Heat-shock induction of T-cell lymphoma/leukaemia in conditional Cre/lox-regulated transgenic zebrafish
Version of Record online: 22 JUN 2007
British Journal of Haematology
Volume 138, Issue 2, pages 169–175, July 2007
How to Cite
Feng, H., Langenau, D. M., Madge, J. A., Quinkertz, A., Gutierrez, A., Neuberg, D. S., Kanki, J. P. and Thomas Look, A. (2007), Heat-shock induction of T-cell lymphoma/leukaemia in conditional Cre/lox-regulated transgenic zebrafish. British Journal of Haematology, 138: 169–175. doi: 10.1111/j.1365-2141.2007.06625.x
- Issue online: 22 JUN 2007
- Version of Record online: 22 JUN 2007
- Received 10 March 2007, accepted for publication 27 March 2007
- T-cell acute lymphoblastic leukaemia;
- heat shock;
- tumour onset
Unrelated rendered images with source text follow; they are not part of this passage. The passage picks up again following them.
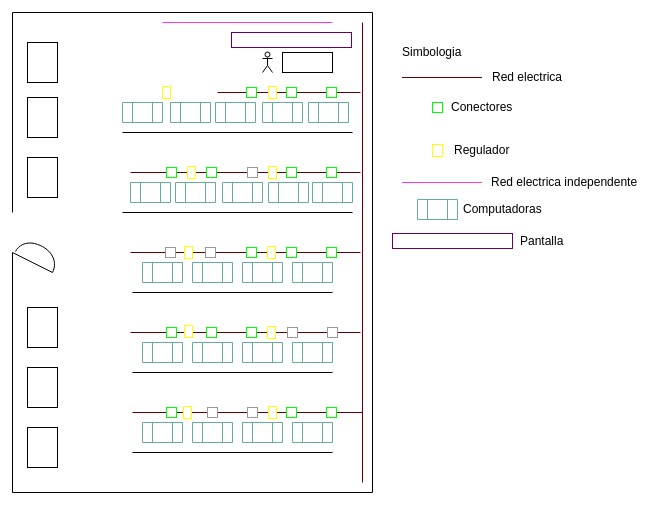
<!DOCTYPE html>
<html lang="es">
<head>
<meta charset="utf-8">
<title>Plano de aula de computadoras</title>
<style>
:root {
  --wall: #000;
  --power: #660000;
  --independent: #ff33ff;
  --connector: #00ff00;
  --connector-off: #999;
  --regulator: #ffff00;
  --computer: #67ab9f;
  --screen: #660066;
  --paper: #fff;
}
* { box-sizing: border-box; margin: 0; padding: 0; }
body {
  position: relative;
  width: 652px;
  height: 506px;
  overflow: hidden;
  background: var(--paper);
  color: var(--wall);
  font: 12px/14px "Liberation Sans", Arial, sans-serif;
}
svg { display: block; flex: none; overflow: visible; fill: none; stroke-width: 1; }
.plan { position: absolute; left: 0; top: 0; }
.wall { stroke: var(--wall); }
.power { stroke: var(--power); }
.independent { stroke: var(--independent); }
.connector { stroke: var(--connector); fill: var(--paper); }
.connector-off { stroke: var(--connector-off); fill: var(--paper); }
.regulator { stroke: var(--regulator); fill: var(--paper); }
.computer { stroke: var(--computer); }
.screen { stroke: var(--screen); }

.legend {
  position: absolute;
  left: 392px;
  top: 40px;
  width: 260px;
  display: grid;
  grid-template-rows: 24px 26px 34px 52px 12px 42px 22px;
  list-style: none;
  white-space: nowrap;
}
.legend li { display: flex; align-items: center; }
.legend-title { padding-left: 10px; }
.legend-line { padding-left: 10px; gap: 9px; }
.legend-connector { padding-left: 40px; gap: 8px; }
.legend-regulator { padding-left: 40px; gap: 11px; }
.legend-computer { padding-left: 25px; gap: 5px; }
.legend-screen { gap: 7px; }
</style>
</head>
<body>
<svg class="plan" width="652" height="506" viewBox="0 0 652 506" role="img" aria-label="Plano del aula con la red electrica">
  <defs>
    <rect id="connector" x="-5" y="-5" width="10" height="10"/>
    <rect id="regulator" x="-4" y="-6" width="8" height="12"/>
    <path id="computer" d="M0 0H40V20H0ZM10 0V20M30 0V20"/>
    <rect id="window" width="30" height="40"/>
  </defs>

  <g transform="translate(.5 .5)">
    <g class="wall" id="room">
      <path d="M12 212V12H372V492H12V252"/>
      <path id="door" d="M12 252L52 272C58 260 50 247 34 243C25 241 18 245 15 251"/>
      <use href="#window" x="27" y="42"/>
      <use href="#window" x="27" y="97"/>
      <use href="#window" x="27" y="157"/>
      <use href="#window" x="27" y="307"/>
      <use href="#window" x="27" y="367"/>
      <use href="#window" x="27" y="427"/>
    </g>

    <g id="front">
      <path class="independent" d="M162 22H332"/>
      <rect class="screen" x="231" y="32" width="120" height="15"/>
      <rect class="wall" x="282" y="52" width="50" height="20"/>
      <g class="wall" id="teacher">
        <circle cx="267" cy="54" r="2.5"/>
        <path d="M267 57V65M262 58H272M262 72L267 65L272 72"/>
      </g>
    </g>

    <path class="power" d="M362 22V482M217 92H360M130 172H360M130 252H360M130 332H360M132 412H362"/>
    <path class="wall" d="M122 132H352M122 212H352M132 292H332M132 372H332M132 452H332"/>

    <g id="row-1">
      <g class="computer">
        <use href="#computer" x="122" y="102"/><use href="#computer" x="170" y="102"/><use href="#computer" x="215" y="102"/><use href="#computer" x="262" y="102"/><use href="#computer" x="308" y="102"/>
      </g>
      <g class="regulator"><use href="#regulator" x="166" y="92"/><use href="#regulator" x="272" y="92"/></g>
      <g class="connector"><use href="#connector" x="251" y="92"/><use href="#connector" x="291" y="92"/><use href="#connector" x="331" y="92"/></g>
    </g>

    <g id="row-2">
      <g class="computer">
        <use href="#computer" x="130" y="182"/><use href="#computer" x="175" y="182"/><use href="#computer" x="222" y="182"/><use href="#computer" x="268" y="182"/><use href="#computer" x="312" y="182"/>
      </g>
      <g class="regulator"><use href="#regulator" x="191" y="172"/><use href="#regulator" x="272" y="172"/></g>
      <g class="connector"><use href="#connector" x="171" y="172"/><use href="#connector" x="211" y="172"/><use href="#connector" x="291" y="172"/><use href="#connector" x="331" y="172"/></g>
      <g class="connector-off"><use href="#connector" x="252" y="172"/></g>
    </g>

    <g id="row-3">
      <g class="computer">
        <use href="#computer" x="142" y="262"/><use href="#computer" x="192" y="262"/><use href="#computer" x="242" y="262"/><use href="#computer" x="292" y="262"/>
      </g>
      <g class="regulator"><use href="#regulator" x="188" y="252"/><use href="#regulator" x="271" y="252"/></g>
      <g class="connector"><use href="#connector" x="251" y="252"/><use href="#connector" x="291" y="252"/><use href="#connector" x="331" y="252"/></g>
      <g class="connector-off"><use href="#connector" x="170" y="252"/><use href="#connector" x="210" y="252"/></g>
    </g>

    <g id="row-4">
      <g class="computer">
        <use href="#computer" x="142" y="342"/><use href="#computer" x="192" y="342"/><use href="#computer" x="242" y="342"/><use href="#computer" x="292" y="342"/>
      </g>
      <g class="regulator"><use href="#regulator" x="188" y="331"/><use href="#regulator" x="271" y="332"/></g>
      <g class="connector"><use href="#connector" x="171" y="332"/><use href="#connector" x="211" y="332"/><use href="#connector" x="251" y="332"/></g>
      <g class="connector-off"><use href="#connector" x="292" y="332"/><use href="#connector" x="332" y="332"/></g>
    </g>

    <g id="row-5">
      <g class="computer">
        <use href="#computer" x="142" y="422"/><use href="#computer" x="192" y="422"/><use href="#computer" x="242" y="422"/><use href="#computer" x="292" y="422"/>
      </g>
      <g class="regulator"><use href="#regulator" x="187" y="412"/><use href="#regulator" x="272" y="412"/></g>
      <g class="connector"><use href="#connector" x="171" y="412"/><use href="#connector" x="291" y="412"/><use href="#connector" x="331" y="412"/></g>
      <g class="connector-off"><use href="#connector" x="212" y="412"/><use href="#connector" x="252" y="412"/></g>
    </g>
  </g>
</svg>

<ul class="legend">
  <li class="legend-title">Simbologia</li>
  <li class="legend-line"><svg class="power" width="81" height="1"><path d="M0 .5H80"/></svg>Red electrica</li>
  <li class="legend-connector"><svg class="connector" width="11" height="11"><rect x=".5" y=".5" width="10" height="10"/></svg>Conectores</li>
  <li class="legend-regulator"><svg class="regulator" width="11" height="13"><rect x=".5" y=".5" width="10" height="12"/></svg>Regulador</li>
  <li class="legend-line"><svg class="independent" width="80" height="1"><path d="M0 .5H80"/></svg>Red electrica independente</li>
  <li class="legend-computer"><svg class="computer" width="41" height="21"><use href="#computer" x=".5" y=".5"/></svg>Computadoras</li>
  <li class="legend-screen"><svg class="screen" width="121" height="16"><rect x=".5" y=".5" width="120" height="15"/></svg>Pantalla</li>
</ul>
</body>
</html>
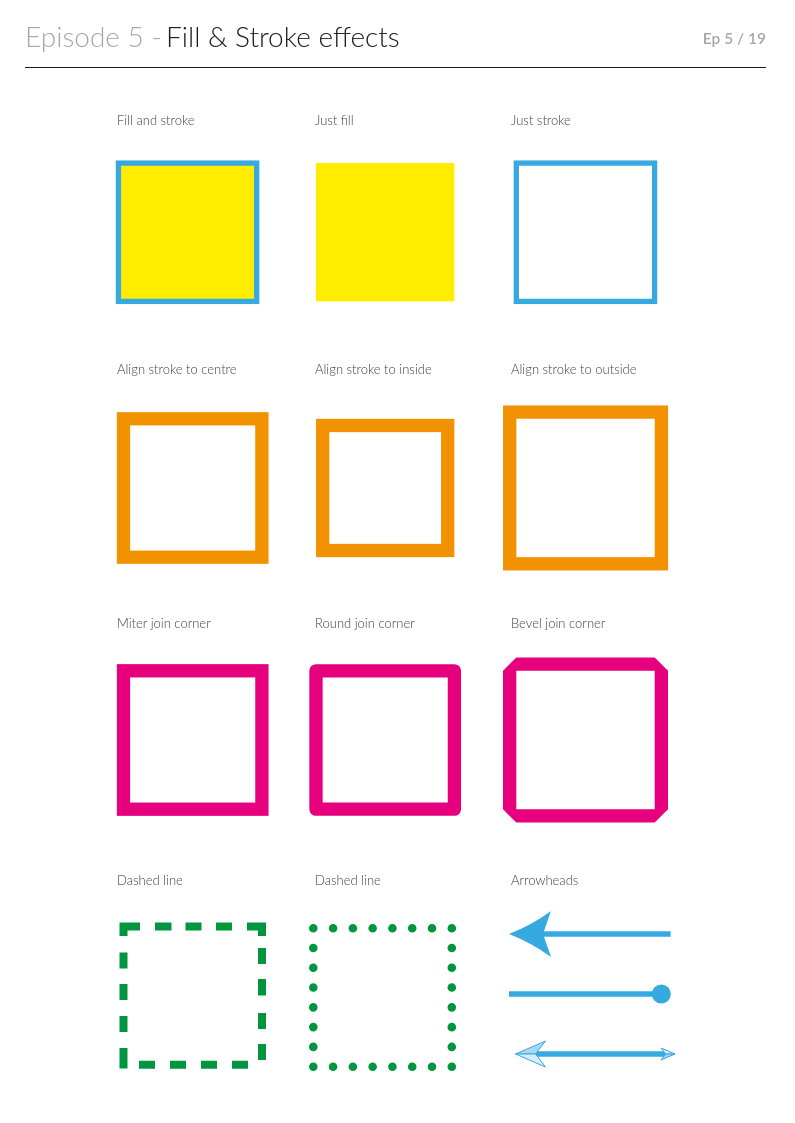
<!DOCTYPE html>
<html lang="en">
<head>
<meta charset="utf-8">
<title>Episode 5 - Fill &amp; Stroke effects</title>
<style>
:root {
  --ink: #1d1d1b;
  --label: #3c3c3b;
  --muted: #a6a6a6;
  --yellow: #ffed00;
  --blue: #36a9e1;
  --blue-mid: #a9d5f1;
  --blue-pale: #d8ecf9;
  --orange: #f39200;
  --pink: #e6007e;
  --green: #009640;
}
* { box-sizing: border-box; margin: 0; padding: 0; }
body { width: 795px; height: 1123px; overflow: hidden; background: #fff; font-family: Lato, sans-serif; }
.sheet { width: 795px; height: 1123px; overflow: hidden; }
.sheet-header {
  display: flex; justify-content: space-between; align-items: center;
  height: 68px; margin: 0 29px 0 25px; padding-top: 5px;
  border-bottom: 1px solid var(--ink);
}
h1 { display: flex; font-size: 28px; line-height: 34px; font-weight: 300; color: var(--ink); white-space: nowrap; }
.episode { width: 141px; color: var(--muted); }
.page-count { padding-top: 3px; font-size: 15.5px; font-weight: 600; color: var(--muted); white-space: nowrap; }
.examples {
  display: grid; padding: 43px 0 0 117px;
  grid-template-columns: 198px 196px 170px;
  grid-template-rows: 249px 254px 257px 230px;
}
figcaption { height: 18px; font-size: 13px; line-height: 18px; font-weight: 300; color: var(--label); white-space: nowrap; }
svg { display: block; width: 170px; height: 205px; overflow: visible; fill: none; }
.blue { stroke: var(--blue); stroke-width: 5.3; }
.orange { stroke: var(--orange); stroke-width: 13.3; }
.pink { stroke: var(--pink); stroke-width: 13.3; }
.green { stroke: var(--green); stroke-width: 8; }
.round { stroke-linejoin: round; }
.dotted { stroke-width: 8.6; stroke-linecap: round; stroke-dasharray: 0 19.786; }
.yellow-fill { fill: var(--yellow); }
.blue-fill { fill: var(--blue); }
.pink-fill { fill: var(--pink); }
.mid-fill { fill: var(--blue-mid); }
.pale-fill { fill: var(--blue-pale); }
.outline { stroke: var(--blue); stroke-width: 1; }
</style>
</head>
<body>
<main class="sheet">
  <header class="sheet-header">
    <h1><span class="episode">Episode 5 - </span><span>Fill &amp; Stroke effects</span></h1>
    <p class="page-count">Ep 5 / 19</p>
  </header>

  <section class="examples">
    <figure>
      <figcaption>Fill and stroke</figcaption>
      <svg viewBox="117 129 170 205"><rect class="blue yellow-fill" x="118.4" y="163.1" width="138.3" height="138.3"/></svg>
    </figure>
    <figure>
      <figcaption>Just fill</figcaption>
      <svg viewBox="315 129 170 205"><rect class="yellow-fill" x="316" y="163" width="138.4" height="138.4"/></svg>
    </figure>
    <figure>
      <figcaption>Just stroke</figcaption>
      <svg viewBox="511 129 170 205"><rect class="blue" x="516.3" y="163.1" width="138.3" height="138.3"/></svg>
    </figure>

    <figure>
      <figcaption>Align stroke to centre</figcaption>
      <svg viewBox="117 378 170 205"><rect class="orange" x="123.5" y="418.8" width="138.4" height="138.4"/></svg>
    </figure>
    <figure>
      <figcaption>Align stroke to inside</figcaption>
      <svg viewBox="315 378 170 205"><rect class="orange" x="322.7" y="425.5" width="125" height="125"/></svg>
    </figure>
    <figure>
      <figcaption>Align stroke to outside</figcaption>
      <svg viewBox="511 378 170 205"><rect class="orange" x="509.7" y="412.1" width="151.7" height="151.7"/></svg>
    </figure>

    <figure>
      <figcaption>Miter join corner</figcaption>
      <svg viewBox="117 632 170 205"><rect class="pink" x="123.5" y="670.8" width="138.4" height="138.4"/></svg>
    </figure>
    <figure>
      <figcaption>Round join corner</figcaption>
      <svg viewBox="315 632 170 205"><rect class="pink round" x="316" y="670.8" width="138.4" height="138.4"/></svg>
    </figure>
    <figure>
      <figcaption>Bevel join corner</figcaption>
      <svg viewBox="511 632 170 205"><path class="pink-fill" fill-rule="evenodd" d="M516.3 657.5H654.7L668 670.8V809.2L654.7 822.5H516.3L503 809.2V670.8ZM516.3 670.8V809.2H654.7V670.8Z"/></svg>
    </figure>

    <figure>
      <figcaption>Dashed line</figcaption>
      <svg viewBox="117 889 170 205">
        <g class="green">
          <path d="M123.5 936V926.5H140M247 926.5H262V936M123.5 1048V1064.5H127.5"/>
          <path d="M155 926.5h16.500M185.500 926.5h16M216 926.5h16"/>
          <path d="M262 948v16M262 979v16.500M262 1013v16M262 1044v16"/>
          <path d="M139 1064.8h16M170 1064.8h16M201 1064.8h16M232 1064.8h16"/>
          <path d="M123.5 952.5v16M123.5 984v16M123.5 1016v16"/>
        </g>
      </svg>
    </figure>
    <figure>
      <figcaption>Dashed line</figcaption>
      <svg viewBox="315 889 170 205"><path class="green dotted" d="M313.3 928.2h138.5v138.5h-138.5v-138.5"/></svg>
    </figure>
    <figure>
      <figcaption>Arrowheads</figcaption>
      <svg viewBox="511 889 170 205">
        <g class="solid-arrow">
          <line class="blue" x1="540" y1="934" x2="670.6" y2="934"/>
          <path class="blue-fill" d="M509 934Q532 925 551 911L543 934L551 957Q532 943 509 934Z"/>
        </g>
        <g class="dot-arrow">
          <line class="blue" x1="509" y1="994" x2="661" y2="994"/>
          <circle class="blue-fill" cx="661.3" cy="994" r="9.5"/>
        </g>
        <g class="faceted-arrow">
          <line class="blue" x1="535" y1="1054" x2="666" y2="1054"/>
          <g class="outline">
            <polygon class="mid-fill" points="515.500,1054 545.500,1041 535.500,1054"/>
            <polygon class="pale-fill" points="515.500,1054 545.500,1067 535.500,1054"/>
            <polygon class="pale-fill" points="675,1054 661,1048 665.500,1054"/>
            <polygon class="mid-fill" points="675,1054 661,1060 665.500,1054"/>
          </g>
        </g>
      </svg>
    </figure>
  </section>
</main>
</body>
</html>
The zebrafish is an ideal vertebrate model system to investigate the complex genetic basis of cancer because it has the capacity for in vivo tumour-cell imaging and forward genetic screens, and the molecular mechanisms regulating malignancy are remarkably conserved when compared with human. Our laboratory has previously generated transgenic zebrafish models that overexpress the mouse c-Myc gene fused to enhanced green fluorescent protein (EGFP) and develop T-cell acute lymphoblastic leukaemia (T-ALL) that recapitulates the human disease both molecularly and pathologically. Our previous models have been limited by disease onset prior to sexual maturity and by the low disease penetrance when conditional transgenic embryos are injected with Cre RNA. Here, we report a novel system in which compound transgenic fish expressed both Cre controlled by the heat-shock promoter and a rag2-promoter-regulated lox-dsRED2-lox-EGFP-mMyc cassette rag2-LDL-EMyc in developing T cells. After heat-shock treatment at 3 d postfertilisation (dpf) for 45 min at 37°C, 81% of compound transgenic fish developed T-lymphoblastic lymphoma (T-LBL, mean latency 120 ± 43 (standard deviation) days of life), which rapidly progressed to T-ALL. Heat-shock-regulated transgenic technology in zebrafish provides the missing link necessary to exploit the powerful genetic capacity of this organism to probe the multi-step molecular pathogenesis of leukaemia.